(Extracted records)
-*-*-

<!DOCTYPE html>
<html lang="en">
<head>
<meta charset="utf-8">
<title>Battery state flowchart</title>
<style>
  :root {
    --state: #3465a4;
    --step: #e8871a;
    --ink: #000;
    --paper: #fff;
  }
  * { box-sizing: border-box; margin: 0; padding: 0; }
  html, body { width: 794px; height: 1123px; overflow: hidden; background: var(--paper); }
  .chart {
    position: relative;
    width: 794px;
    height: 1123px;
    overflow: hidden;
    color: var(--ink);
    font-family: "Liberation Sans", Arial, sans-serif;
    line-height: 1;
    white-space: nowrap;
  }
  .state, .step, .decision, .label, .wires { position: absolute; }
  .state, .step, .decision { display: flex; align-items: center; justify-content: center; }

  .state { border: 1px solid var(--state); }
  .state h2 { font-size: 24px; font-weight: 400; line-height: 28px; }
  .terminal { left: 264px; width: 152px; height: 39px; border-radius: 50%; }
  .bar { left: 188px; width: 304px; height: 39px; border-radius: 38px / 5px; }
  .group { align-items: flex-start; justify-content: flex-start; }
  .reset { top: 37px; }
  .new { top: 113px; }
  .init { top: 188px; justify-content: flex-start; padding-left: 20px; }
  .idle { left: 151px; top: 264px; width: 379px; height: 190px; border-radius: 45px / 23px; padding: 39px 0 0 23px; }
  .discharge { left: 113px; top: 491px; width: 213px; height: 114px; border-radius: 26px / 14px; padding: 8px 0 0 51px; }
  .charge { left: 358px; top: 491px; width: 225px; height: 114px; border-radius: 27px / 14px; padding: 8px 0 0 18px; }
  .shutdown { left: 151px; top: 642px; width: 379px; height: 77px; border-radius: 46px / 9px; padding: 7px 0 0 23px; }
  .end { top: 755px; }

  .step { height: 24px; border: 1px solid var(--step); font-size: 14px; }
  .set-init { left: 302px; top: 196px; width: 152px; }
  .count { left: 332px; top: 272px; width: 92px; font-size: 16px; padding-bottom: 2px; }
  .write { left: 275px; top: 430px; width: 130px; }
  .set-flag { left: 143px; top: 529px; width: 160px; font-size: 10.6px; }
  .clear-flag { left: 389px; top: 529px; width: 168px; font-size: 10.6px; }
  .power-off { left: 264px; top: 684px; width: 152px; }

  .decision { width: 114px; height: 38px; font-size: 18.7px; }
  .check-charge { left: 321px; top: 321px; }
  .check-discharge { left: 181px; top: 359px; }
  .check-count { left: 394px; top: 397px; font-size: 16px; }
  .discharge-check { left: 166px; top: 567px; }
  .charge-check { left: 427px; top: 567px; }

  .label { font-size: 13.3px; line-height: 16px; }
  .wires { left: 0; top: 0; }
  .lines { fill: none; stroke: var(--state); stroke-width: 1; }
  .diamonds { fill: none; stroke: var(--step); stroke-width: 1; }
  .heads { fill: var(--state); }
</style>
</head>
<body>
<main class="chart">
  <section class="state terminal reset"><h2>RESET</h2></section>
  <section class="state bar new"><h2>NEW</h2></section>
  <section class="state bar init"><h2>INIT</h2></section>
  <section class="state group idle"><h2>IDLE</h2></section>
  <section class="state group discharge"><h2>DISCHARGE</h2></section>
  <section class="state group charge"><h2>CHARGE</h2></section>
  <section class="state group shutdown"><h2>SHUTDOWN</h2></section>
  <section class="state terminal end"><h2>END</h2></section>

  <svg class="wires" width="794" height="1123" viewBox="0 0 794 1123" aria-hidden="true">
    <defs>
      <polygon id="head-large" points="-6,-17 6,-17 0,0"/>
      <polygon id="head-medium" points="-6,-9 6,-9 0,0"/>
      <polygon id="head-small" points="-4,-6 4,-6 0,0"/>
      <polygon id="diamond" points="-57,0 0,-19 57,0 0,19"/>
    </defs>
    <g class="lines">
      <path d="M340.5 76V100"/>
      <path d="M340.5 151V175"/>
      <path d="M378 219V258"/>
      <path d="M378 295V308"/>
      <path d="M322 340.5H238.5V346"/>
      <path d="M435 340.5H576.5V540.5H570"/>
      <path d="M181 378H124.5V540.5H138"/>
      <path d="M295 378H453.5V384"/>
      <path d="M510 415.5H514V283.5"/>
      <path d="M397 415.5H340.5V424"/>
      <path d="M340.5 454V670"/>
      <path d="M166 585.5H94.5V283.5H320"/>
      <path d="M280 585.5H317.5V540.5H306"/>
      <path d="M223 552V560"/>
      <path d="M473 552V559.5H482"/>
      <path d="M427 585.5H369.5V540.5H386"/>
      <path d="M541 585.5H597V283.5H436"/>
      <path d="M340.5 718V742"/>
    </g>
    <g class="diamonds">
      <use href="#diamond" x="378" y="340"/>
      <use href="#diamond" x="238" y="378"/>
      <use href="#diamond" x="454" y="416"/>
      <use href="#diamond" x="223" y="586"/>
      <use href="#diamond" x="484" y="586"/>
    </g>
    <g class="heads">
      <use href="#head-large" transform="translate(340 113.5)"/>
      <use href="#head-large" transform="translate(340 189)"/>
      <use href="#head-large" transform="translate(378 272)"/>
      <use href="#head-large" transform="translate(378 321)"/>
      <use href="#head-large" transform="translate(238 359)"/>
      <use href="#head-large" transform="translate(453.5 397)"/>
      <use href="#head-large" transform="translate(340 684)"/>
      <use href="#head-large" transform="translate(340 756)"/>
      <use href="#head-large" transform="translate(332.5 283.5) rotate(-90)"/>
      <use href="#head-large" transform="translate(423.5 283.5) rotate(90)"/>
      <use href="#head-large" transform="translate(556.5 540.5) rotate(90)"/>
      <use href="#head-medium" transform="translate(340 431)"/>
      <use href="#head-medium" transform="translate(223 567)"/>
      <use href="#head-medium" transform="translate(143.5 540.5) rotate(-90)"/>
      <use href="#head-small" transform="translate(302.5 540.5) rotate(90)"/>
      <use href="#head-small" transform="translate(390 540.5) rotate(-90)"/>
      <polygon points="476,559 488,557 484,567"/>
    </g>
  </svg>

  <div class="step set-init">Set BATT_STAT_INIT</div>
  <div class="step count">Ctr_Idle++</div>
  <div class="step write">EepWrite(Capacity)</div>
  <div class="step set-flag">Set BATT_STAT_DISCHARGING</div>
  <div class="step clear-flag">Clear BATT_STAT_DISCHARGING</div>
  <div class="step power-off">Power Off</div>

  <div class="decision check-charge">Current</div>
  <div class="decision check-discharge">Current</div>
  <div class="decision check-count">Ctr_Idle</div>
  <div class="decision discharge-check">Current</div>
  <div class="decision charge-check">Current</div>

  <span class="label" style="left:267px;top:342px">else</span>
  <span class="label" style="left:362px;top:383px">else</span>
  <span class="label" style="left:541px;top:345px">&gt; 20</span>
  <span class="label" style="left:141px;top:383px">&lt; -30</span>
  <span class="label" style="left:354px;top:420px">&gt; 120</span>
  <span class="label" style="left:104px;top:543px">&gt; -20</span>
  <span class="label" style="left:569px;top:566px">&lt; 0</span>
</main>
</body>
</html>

-*-*-

YOUR TASK:
Search the entries for "size" and copy out each line that has it.

ANSWER FOR THE TASK:
  .state h2 { font-size: 24px; font-weight: 400; line-height: 28px; }
  .step { height: 24px; border: 1px solid var(--step); font-size: 14px; }
  .count { left: 332px; top: 272px; width: 92px; font-size: 16px; padding-bottom: 2px; }
  .set-flag { left: 143px; top: 529px; width: 160px; font-size: 10.6px; }
  .clear-flag { left: 389px; top: 529px; width: 168px; font-size: 10.6px; }
  .decision { width: 114px; height: 38px; font-size: 18.7px; }
  .check-count { left: 394px; top: 397px; font-size: 16px; }
  .label { font-size: 13.3px; line-height: 16px; }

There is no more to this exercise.